:: Given data

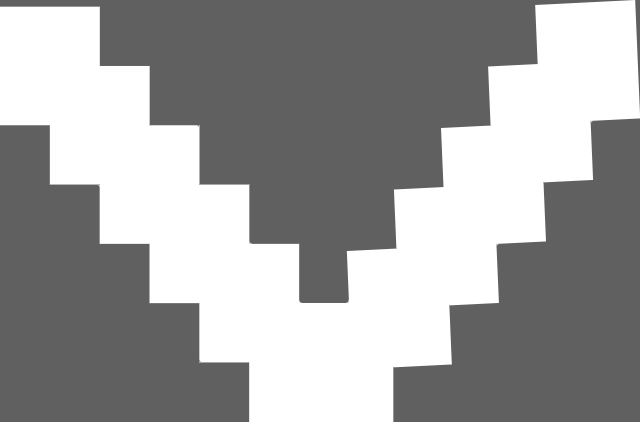
Write a WebGL 1 fragment shader that draws this background.

```glsl
precision highp float;
// Two white staircase bands meeting in a broad V on flat grey.

uniform vec2 u_resolution;

// Layout grid: the canvas spans GRID units, y measured down from the top.
const vec2 GRID = vec2(768.0, 506.0);
const vec3 GREY = vec3(0.376);
const vec3 WHITE = vec3(1.0);
const float CORNER_RADIUS = 4.0;

// Signed distance to the slab between two parallel sides.
float slab(vec2 fromCenter, vec2 side, vec2 across) {
    vec2 normal = normalize(vec2(-side.y, side.x));
    return abs(dot(fromCenter, normal)) - 0.5 * abs(dot(across, normal));
}

// Signed distance to a parallelogram with a top-left corner and two sides.
float block(vec2 p, vec2 topLeft, vec2 right, vec2 down) {
    vec2 fromCenter = p - topLeft - 0.5 * (right + down);
    return max(slab(fromCenter, right, down), slab(fromCenter, down, right));
}

// Staircase made of overlapping blocks, each offset by one step.
float stairs(vec2 p, vec2 start, vec2 stepOffset, vec2 right, vec2 down) {
    float d = 1e4;
    for (int i = 0; i < 5; i++) {
        d = min(d, block(p, start + float(i) * stepOffset, right, down));
    }
    return d;
}

// Curved wedge between a square corner and its inscribed arc.
float wedge(vec2 p, vec2 corner, vec2 dir) {
    vec2 q = (p - corner) * dir;
    vec2 arc = q - CORNER_RADIUS;
    float square = max(max(-q.x, -q.y), max(arc.x, arc.y));
    return max(square, CORNER_RADIUS - length(arc));
}

void main() {
    vec2 p = gl_FragCoord.xy / u_resolution;
    p = vec2(p.x, 1.0 - p.y) * GRID;

    // Left band, tilted right band, and the foot joining them
    float d = stairs(p, vec2(0.0, 8.0), vec2(59.8, 71.1),
                     vec2(119.8, 0.0), vec2(0.0, 142.2));
    d = min(d, stairs(p, vec2(642.2, 6.0), vec2(-56.5, 73.75),
                      vec2(120.0, -6.0), vec2(6.0, 142.0)));
    d = min(d, block(p, vec2(299.0, 363.3), vec2(173.0, 0.0), vec2(0.0, 160.0)));

    // Softened inner corners
    d = min(d, wedge(p, vec2(119.6, 221.3), vec2(-1.0, 1.0)));
    d = min(d, wedge(p, vec2(299.2, 292.4), vec2(1.0, -1.0)));
    d = min(d, wedge(p, vec2(359.0, 363.3), vec2(1.0, -1.0)));
    d = min(d, wedge(p, vec2(418.5, 363.3), vec2(-1.0, -1.0)));
    d = min(d, wedge(p, vec2(708.6, 145.0), vec2(1.0, 1.0)));
    d = min(d, wedge(p, vec2(595.6, 292.5), vec2(1.0, 1.0)));

    // Softened outer corners
    d = max(d, -wedge(p, vec2(239.4, 150.2), vec2(-1.0, 1.0)));
    d = max(d, -wedge(p, vec2(239.2, 434.6), vec2(1.0, -1.0)));

    float pixel = GRID.x / u_resolution.x;
    float coverage = clamp(0.5 - d / pixel, 0.0, 1.0);
    gl_FragColor = vec4(mix(GREY, WHITE, coverage), 1.0);
}
```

::::

Please print the entries shown above again, exactly, and skip the pictures.

→ **Result**:
Write a WebGL 1 fragment shader that draws this background.

```glsl
precision highp float;
// Two white staircase bands meeting in a broad V on flat grey.

uniform vec2 u_resolution;

// Layout grid: the canvas spans GRID units, y measured down from the top.
const vec2 GRID = vec2(768.0, 506.0);
const vec3 GREY = vec3(0.376);
const vec3 WHITE = vec3(1.0);
const float CORNER_RADIUS = 4.0;

// Signed distance to the slab between two parallel sides.
float slab(vec2 fromCenter, vec2 side, vec2 across) {
    vec2 normal = normalize(vec2(-side.y, side.x));
    return abs(dot(fromCenter, normal)) - 0.5 * abs(dot(across, normal));
}

// Signed distance to a parallelogram with a top-left corner and two sides.
float block(vec2 p, vec2 topLeft, vec2 right, vec2 down) {
    vec2 fromCenter = p - topLeft - 0.5 * (right + down);
    return max(slab(fromCenter, right, down), slab(fromCenter, down, right));
}

// Staircase made of overlapping blocks, each offset by one step.
float stairs(vec2 p, vec2 start, vec2 stepOffset, vec2 right, vec2 down) {
    float d = 1e4;
    for (int i = 0; i < 5; i++) {
        d = min(d, block(p, start + float(i) * stepOffset, right, down));
    }
    return d;
}

// Curved wedge between a square corner and its inscribed arc.
float wedge(vec2 p, vec2 corner, vec2 dir) {
    vec2 q = (p - corner) * dir;
    vec2 arc = q - CORNER_RADIUS;
    float square = max(max(-q.x, -q.y), max(arc.x, arc.y));
    return max(square, CORNER_RADIUS - length(arc));
}

void main() {
    vec2 p = gl_FragCoord.xy / u_resolution;
    p = vec2(p.x, 1.0 - p.y) * GRID;

    // Left band, tilted right band, and the foot joining them
    float d = stairs(p, vec2(0.0, 8.0), vec2(59.8, 71.1),
                     vec2(119.8, 0.0), vec2(0.0, 142.2));
    d = min(d, stairs(p, vec2(642.2, 6.0), vec2(-56.5, 73.75),
                      vec2(120.0, -6.0), vec2(6.0, 142.0)));
    d = min(d, block(p, vec2(299.0, 363.3), vec2(173.0, 0.0), vec2(0.0, 160.0)));

    // Softened inner corners
    d = min(d, wedge(p, vec2(119.6, 221.3), vec2(-1.0, 1.0)));
    d = min(d, wedge(p, vec2(299.2, 292.4), vec2(1.0, -1.0)));
    d = min(d, wedge(p, vec2(359.0, 363.3), vec2(1.0, -1.0)));
    d = min(d, wedge(p, vec2(418.5, 363.3), vec2(-1.0, -1.0)));
    d = min(d, wedge(p, vec2(708.6, 145.0), vec2(1.0, 1.0)));
    d = min(d, wedge(p, vec2(595.6, 292.5), vec2(1.0, 1.0)));

    // Softened outer corners
    d = max(d, -wedge(p, vec2(239.4, 150.2), vec2(-1.0, 1.0)));
    d = max(d, -wedge(p, vec2(239.2, 434.6), vec2(1.0, -1.0)));

    float pixel = GRID.x / u_resolution.x;
    float coverage = clamp(0.5 - d / pixel, 0.0, 1.0);
    gl_FragColor = vec4(mix(GREY, WHITE, coverage), 1.0);
}
```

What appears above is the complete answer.